National Hotel. This is the largest hotel in the city, and one of the largest in the country. It is situated on Pennsylvania avenue, at the corner of Sixth street, and occupies the entire depth of the block. The old National is the stamping-ground of politicians, and the grand centre of political intrigue. Its crowded halls and gay saloons and parlors are proverbial among old frequenters of the seat of government; while its proximity to the Capitol, and excellent management, render it the most favored hotel in Washington.
Willards' Hotel.—This fine edifice is situated on the corner of Pennsylvania avenue and Fourteenth street, and extends to F street, occupying about half of the entire block. The architecture of the building is good, especially that of the modern portion.
Brown's Hotel.—This hotel has a fine marble front on
Pennsylvania avenue, and completes our list of the leading hotels.
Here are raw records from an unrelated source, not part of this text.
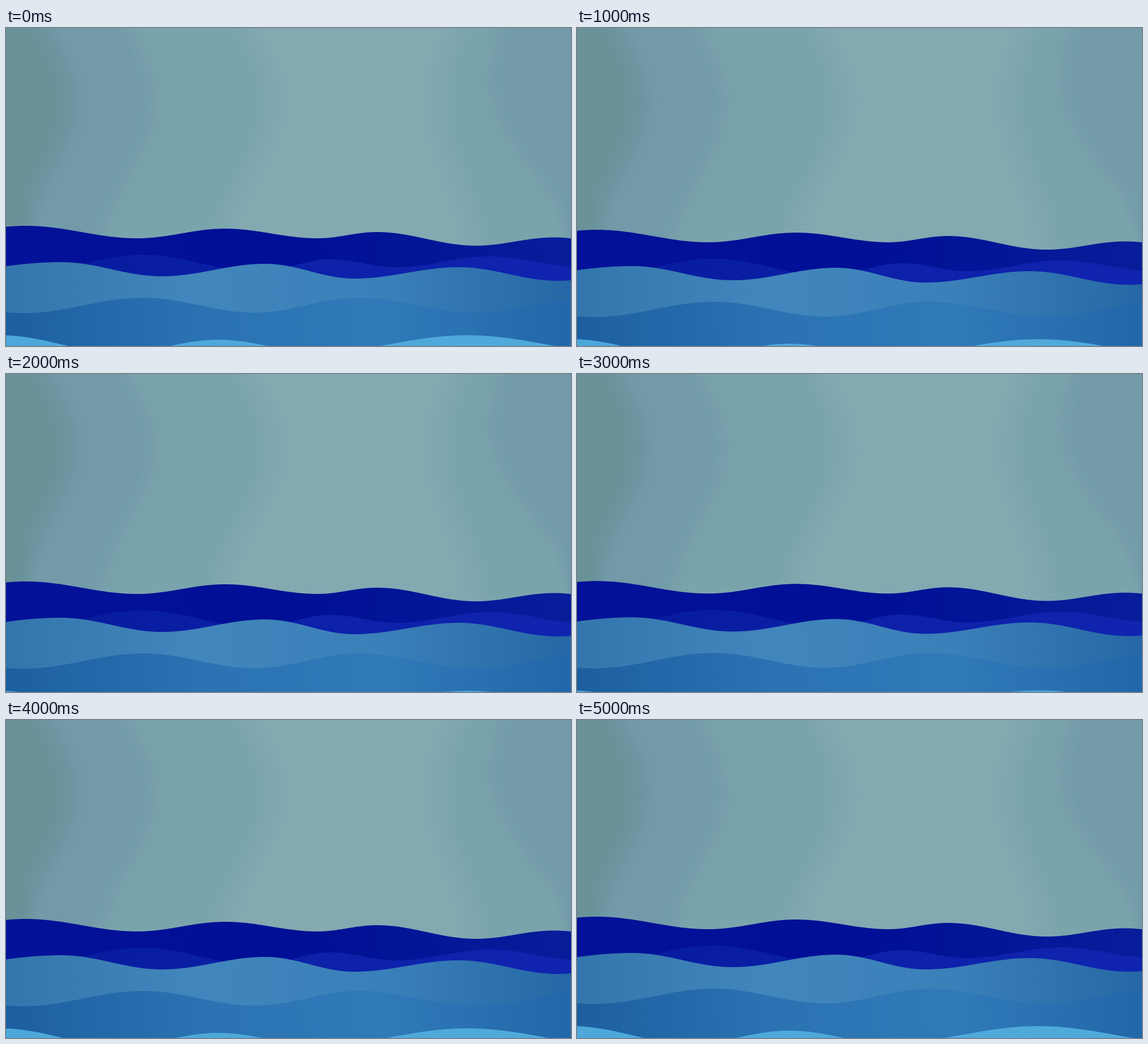
These frames come from a looping animation (998x561 px, 5500 ms). An HTML page with a canvas:

```html
<!DOCTYPE html>
<html lang="en">
<head>
<meta charset="utf-8">
<title>Paper waves</title>
<style>
  html, body { margin: 0; width: 100%; height: 100%; overflow: hidden; background: #7ba4ad; }
  canvas { display: block; width: 998px; height: 561px; }
</style>
</head>
<body>
<canvas id="stage" width="998" height="561"></canvas>
<script>
const W = 998, H = 561, STEP = 500, STEPS = 11;
const ctx = document.getElementById('stage').getContext('2d');

// Key poses of the rise and fall: [step, pixels down]
const bob = [[0, 0], [1, 4], [3, 10], [4, 17], [6, 16.3], [8, 2], [10, -2]];

// Back to front: colours spread evenly from left to right, crests and troughs of the edge
const sheets = [
  { colors: ['#031298', '#000f95', '#071d9a'],
    turns: [[35, 349], [232, 371], [387, 354], [550, 371], [655, 360], [830, 384], [968, 369.5]] },
  { colors: ['#061a9b', '#0c20a8', '#1024b0'],
    turns: [[240, 400], [445, 430], [572, 408], [690, 422], [855, 403]] },
  { colors: ['#3376ad', '#4186bc', '#3a80b9', '#2568a5'],
    turns: [[-180, 440], [97, 413], [275, 438], [458, 416], [615, 442], [800, 422], [975, 446]] },
  { colors: ['#1c5f9f', '#2a72b2', '#307ab8', '#2267a9'],
    turns: [[30, 503], [242, 476], [440, 502], [622, 476], [828, 502]] },
  { colors: ['#4da8da', '#4faada'],
    turns: [[-10, 542], [200, 573], [375, 550], [550, 572], [815, 542]] }
];

// Soft vertical bands of the backdrop; x is the left border, bent by sway and lean
const skyBands = [
  { x: 0, sway: 0, lean: 0, color: '#6a9299' },
  { x: 70, sway: 1, lean: 0, color: '#729aa9' },
  { x: 215, sway: 1, lean: 0, color: '#7aa4ac' },
  { x: 425, sway: 1, lean: 0, color: '#83a9b1' },
  { x: 795, sway: -.7, lean: 0, color: '#7aa4ac' },
  { x: 875, sway: -1, lean: .25, color: '#729aa9' }
];

const linear = t => t;
const wave = t => (1 - Math.cos(Math.PI * t)) / 2;

// Value at x between key points; wave easing keeps rolling past both ends
function along(points, x, ease) {
  let i = 0;
  while (i < points.length - 2 && x > points[i + 1][0]) i++;
  const [x0, y0] = points[i], [x1, y1] = points[i + 1];
  return y0 + (y1 - y0) * ease((x - x0) / (x1 - x0));
}

function across(colors) {
  const g = ctx.createLinearGradient(0, 0, W, 0);
  colors.forEach((color, i) => g.addColorStop(i / (colors.length - 1), color));
  return g;
}

function makeSky() {
  const sky = document.createElement('canvas');
  sky.width = W;
  sky.height = H;
  const c = sky.getContext('2d');
  const soft = 28;
  const place = x => Math.min(1, Math.max(0, x / W));
  for (let y = 0; y < H; y++) {
    const bend = 45 * Math.sin(Math.PI * y / 260);
    const g = c.createLinearGradient(0, 0, W, 0);
    skyBands.forEach((band, i) => {
      const x = band.x + band.sway * bend + band.lean * y;
      if (i) g.addColorStop(place(x - soft), skyBands[i - 1].color);
      g.addColorStop(place(x + soft), band.color);
    });
    c.fillStyle = g;
    c.fillRect(0, y, W, 1);
  }
  return sky;
}

const sky = makeSky();
for (const s of sheets) s.fill = across(s.colors);

function draw(step) {
  const drop = along(bob, step, linear);
  ctx.drawImage(sky, 0, 0);
  for (const s of sheets) {
    ctx.beginPath();
    ctx.moveTo(0, H + 10);
    for (let x = 0; x <= W; x += 2) ctx.lineTo(x, along(s.turns, x, wave) + drop);
    ctx.lineTo(W, H + 10);
    ctx.fillStyle = s.fill;
    ctx.fill();
  }
}

const start = performance.now();
function tick(now) {
  const time = Math.max(0, now - start);
  draw(Math.floor(time / STEP) % STEPS);
  requestAnimationFrame(tick);
}
draw(0);
requestAnimationFrame(tick);
</script>
</body>
</html>
```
There are many other excellent establishments for the entertainment of visitors, but as we are not preparing a directory, we must leave the subject.
There is little to be said of the ecclesiastical architecture of Washington; it is so generally bad that to particularize one or two decent buildings would be to cast a heavy odium upon all the others. As there is nothing to be said of the buildings, we shall content ourselves with indicating their locality.
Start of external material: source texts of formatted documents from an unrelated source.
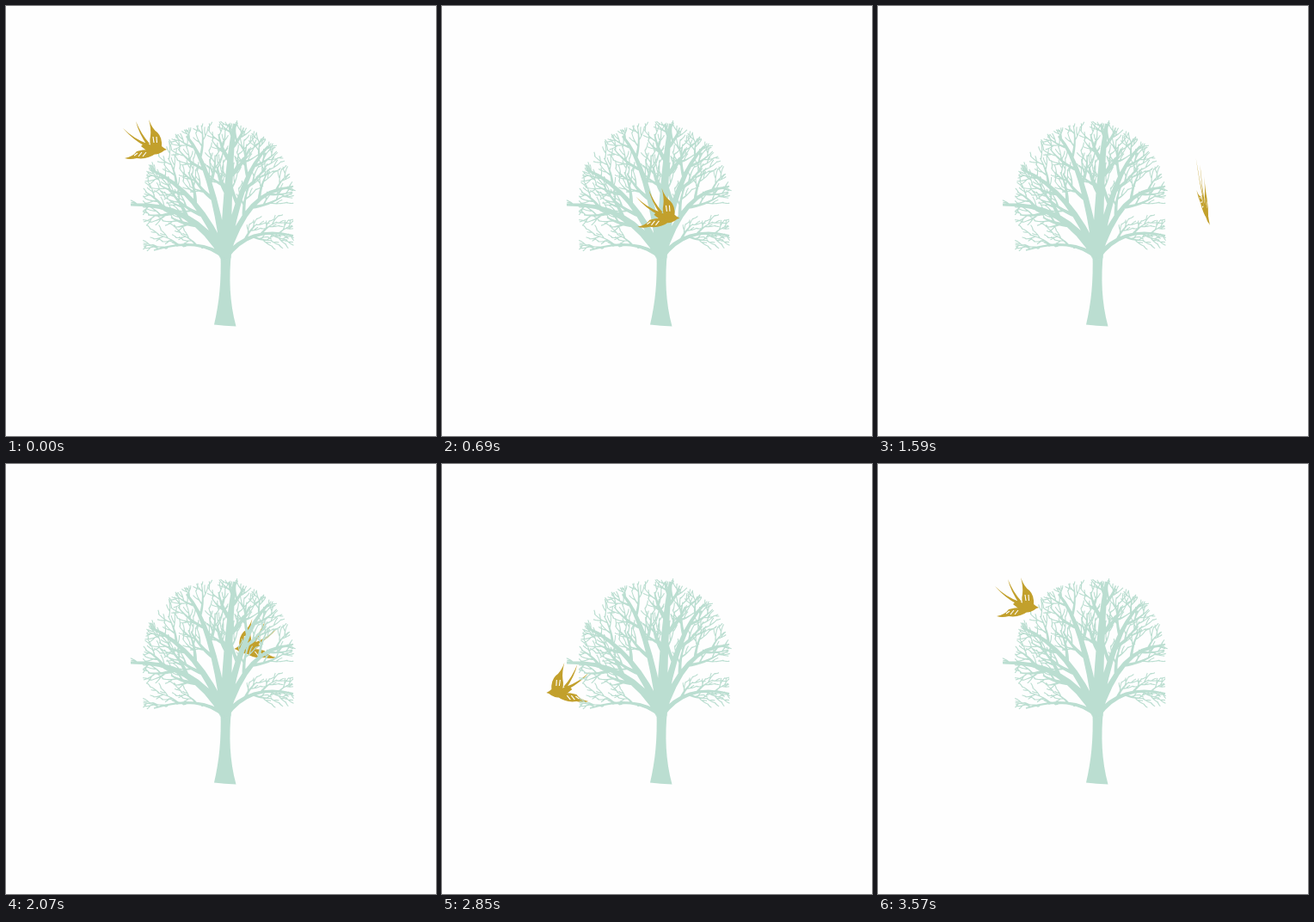
An HTML page for the animation above (3.6 s loop, 500 px wide and 500 px high).

```html
<!DOCTYPE html>
<html lang="en">
<head>
<meta charset="utf-8">
<title>Bird around a tree</title>
<style>
html, body { margin: 0; width: 100%; height: 100%; overflow: hidden; background: #fefefe; }
svg { display: block; width: 100vw; height: 100vh; }
</style>
</head>
<body>
<svg id="stage" viewBox="0 0 500 500">
  <g id="tree" fill="#bbded1">
    <path d="M242 370.5C248 345 250.500 320 249.500 288L262 286C259 316 260 345 267.500 372.500Q254 372 242 370.500Z"/>
    <path id="crown"/>
  </g>
  <g id="bird" fill="#c2a02c">
    <path d="M25 12L21.500 10Q18 6 13 9L-1 4L-5 8L0 12Q8 19 15 17Q20 15 22 13Z"/>
    <path d="M0 8Q-14 1 -26 -13Q-14 -1 2 5ZM2 7Q-8 -8 -11 -21Q-5 -6 5 5Z"/>
    <path d="M4 -23Q8 -12 14 -8Q20 -2 19 9L8 13Q4 4 6 -4Q7 -12 4 -23Z"/>
    <path d="M-24 22Q-14 20 -10 14Q-4 12 4 12L13 16Q2 24 -10 22Q-18 24 -24 22Z"/>
    <path d="M9 -3L10 4M13 -3L13.500 4M-13 19L-9 16M-8 20L-4 15M-3 20L1 15" stroke="#fefefe" stroke-width="1.1"/>
  </g>
</svg>
<script>
const stage = document.getElementById("stage");
const tree = document.getElementById("tree");
const bird = document.getElementById("bird");
const LOOP = 3600, STEP = 30, LAP = 3570;
const mix = (a, b, u) => a + (b - a) * u;

let seed = 11;
const rand = () => (seed = seed * 16807 % 2147483647) / 2147483647;

// The crown is a dome with a nearly flat underside.
function inside(x, y) {
  const dx = Math.abs(x - 247) / 88;
  return dx < 1 && y < 270 + dx * 18 && (y > 222 || Math.hypot(dx, (y - 222) / 88) < 1);
}

const curve = (b, u) => ["x", "y"].map(k => mix(mix(b[k][0], b[k][1], u), mix(b[k][1], b[k][2], u), u));
const width = (b, u) => Math.max(1.1, mix(b.w, b.w * 0.3, u));
function angle(b, u) {
  const d = k => mix(b[k][1] - b[k][0], b[k][2] - b[k][1], u);
  return Math.atan2(d("y"), d("x"));
}

function outline(b) {
  const left = [], right = [];
  for (let i = 0; i <= 8; i++) {
    const u = i / 8, [x, y] = curve(b, u), a = angle(b, u), w = width(b, u) / 2;
    const nx = Math.sin(a) * w, ny = -Math.cos(a) * w;
    left.push([x + nx, y + ny]);
    right.unshift([x - nx, y - ny]);
  }
  return "M" + left.concat(right).map(p => p.map(v => v.toFixed(1)).join(" ")).join("L") + "Z";
}

// Main limbs rise from the fork and bend out to their tips.
function limb([x, y, w]) {
  return { x: [255, mix(255, x, 0.35), x], y: [293, mix(290, y, 0.75) - (y > 200 ? 18 : 0), y], w };
}

function shoot(parent, u, side, len) {
  const [x, y] = curve(parent, u);
  let a = angle(parent, u) + side * mix(0.5, 0.75, rand());
  const out = Math.atan2(y - 275, x - 250);
  a += 0.25 * Math.sin(out - a);
  for (let i = 0; i < 8 && !inside(x + Math.cos(a) * len, y + Math.sin(a) * len); i++) len *= 0.82;
  const bend = a + side * 0.25;
  return {
    x: [x, x + Math.cos(bend) * len / 2, x + Math.cos(a) * len],
    y: [y, y + Math.sin(bend) * len / 2, y + Math.sin(a) * len],
    w: Math.max(1.5, width(parent, u) * 0.72), len
  };
}

function grow(b, len, count, depth) {
  const parts = [b];
  for (let i = 0; depth && i < count; i++) {
    const u = mix(0.36, 0.95, i / (count - 1));
    const child = shoot(b, u, i % 2 ? 1 : -1, len * mix(0.85, 1.15, rand()));
    if (child.len > 4) parts.push(...grow(child, len * 0.5, Math.max(2, count - 2), depth - 1));
  }
  return parts;
}

// Limb tips and root widths
const tips = [
  [172, 284, 5], [145, 231, 10], [168, 190, 9], [210, 151, 9],
  [266, 137, 13], [305, 163, 9], [330, 211, 8], [334, 267, 6]
];
const branches = tips.flatMap(tip => grow(limb(tip), tip[1] > 260 ? 24 : 38, 6, 3));
document.getElementById("crown").setAttribute("d", branches.map(outline).join(""));

// Key points of the closed flight path: time, x, y
const path = [
  [0, 162, 155], [540, 230, 219], [1050, 305, 259], [1590, 378, 217], [1800, 350, 183],
  [2160, 271, 212], [2580, 193, 250], [2790, 156, 259], [3120, 108, 217], [3300, 107, 193]
];

function key(i) {
  const n = path.length, [t, x, y] = path[(i + n) % n];
  return [t + Math.floor(i / n) * LAP, x, y];
}

function slope(i, k) {
  const p = key(i - 1), q = key(i + 1);
  return (q[k] - p[k]) / (q[0] - p[0]);
}

function place(t, k) {
  const i = path.filter(p => p[0] <= t).length - 1;
  const p = key(i), q = key(i + 1), h = q[0] - p[0], u = (t - p[0]) / h, v = 1 - u;
  return p[k] * (1 + 2 * u) * v * v + q[k] * u * u * (3 - 2 * u)
    + h * u * v * (slope(i, k) * v - slope(i + 1, k) * u);
}

function ease(t, from, to) {
  const u = Math.min(1, Math.max(0, (t - from) / (to - from)));
  return u * u * (3 - 2 * u);
}

function draw(t) {
  const turn = Math.PI * (ease(t, 1450, 1775) + ease(t, 3150, 3450));
  const a = Math.cos(turn), b = Math.abs(Math.sin(turn)) * 1.1;
  const x = place(t % LAP, 1), y = place(t % LAP, 2);
  bird.setAttribute("transform", `matrix(${[a, b, 0, 1, x, y].map(v => v.toFixed(3)).join(" ")})`);
  stage.insertBefore(bird, t >= 1620 && t < 3300 ? tree : null);
}

function tick() {
  draw(Math.floor(performance.now() % LOOP / STEP) * STEP);
  requestAnimationFrame(tick);
}
tick();
</script>
</body>
</html>
```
Roman Catholic.—St. Patrick's, F street north, near 10th street west. St. Matthew's, H street north and 15th street west. St. Mary's (German), 5th street west, near H street north. St. Peter's (Capitol Hill), 2d street east. St. Dominick's (Island), F street, near 7th street.
Protestant Episcopal.–St. John's, H street north and 16th street west. Epiphany, G street north, near 13th street west. Ascension, H street north, near 10th street west. Trinity, C street north and 3d street west. Grace (Island), D street, near 9th street. Christ Church (Navy Yard), G street south, near 7th street east.
Methodist Episcopal Churches.-Wesley chapel, F street north and 5th street west. McKendree chapel, Massachusetts avenue, near 10th street west. Foundry chapel, 14th street west, near G street north. Union chapel, 20th street, near Pennsylvania avenue. Fletcher chapel, New York avenue and 4th street west. Ryland chapel (Island), Maryland avenue and 10th street. Gorsuch chapel (Island), 4; street west, near M. Provi
dence chapel (Capitol Hill), J street east and Delaware
Ebenezer, 4th street east, near G street south. Methodist Episcopal (South).—The only church of this denomination is in a flourishing condition. At present the church edifice is situated on 8th street west, near H street north, but a very fine building will soon be erected on the corner of E street north and 9th street west, and will record the services of a most devoted layman, to whom it owes its existence.
Methodist Protestant.-Chapel on 9th street west, near E street north. Mission Church (Navy Yard), 5th street east and Virginia avenue.
Presbyterian.—First Presbyterian, 4; street west, near C street north. Second Presbyterian, I street north and New York avenue. Fourth Presbyterian, 9th street west, near G street north. Sixth Presbyterian (Island), 6th street and Maryland avenue. Seventh Presbyterian (Island), 7th street, near D street. Western Presbyterian, G street north, near 19th street west. Assembly's church, I street north and 5th street west.
Baptist.–First church, 10th street west, near F street north. Second church (Maryland), Virginia avenue and 7th street east. Third church, E street north, near 6th street west. Fourth church, 13th street west, near H street north.
Lutheran.—English, H street north and 11th street west. German Evangelical, G street north and 20th street west. Augsburg Confession (German), 4th street west and E street north.
Friends. I street north, near 20th street west,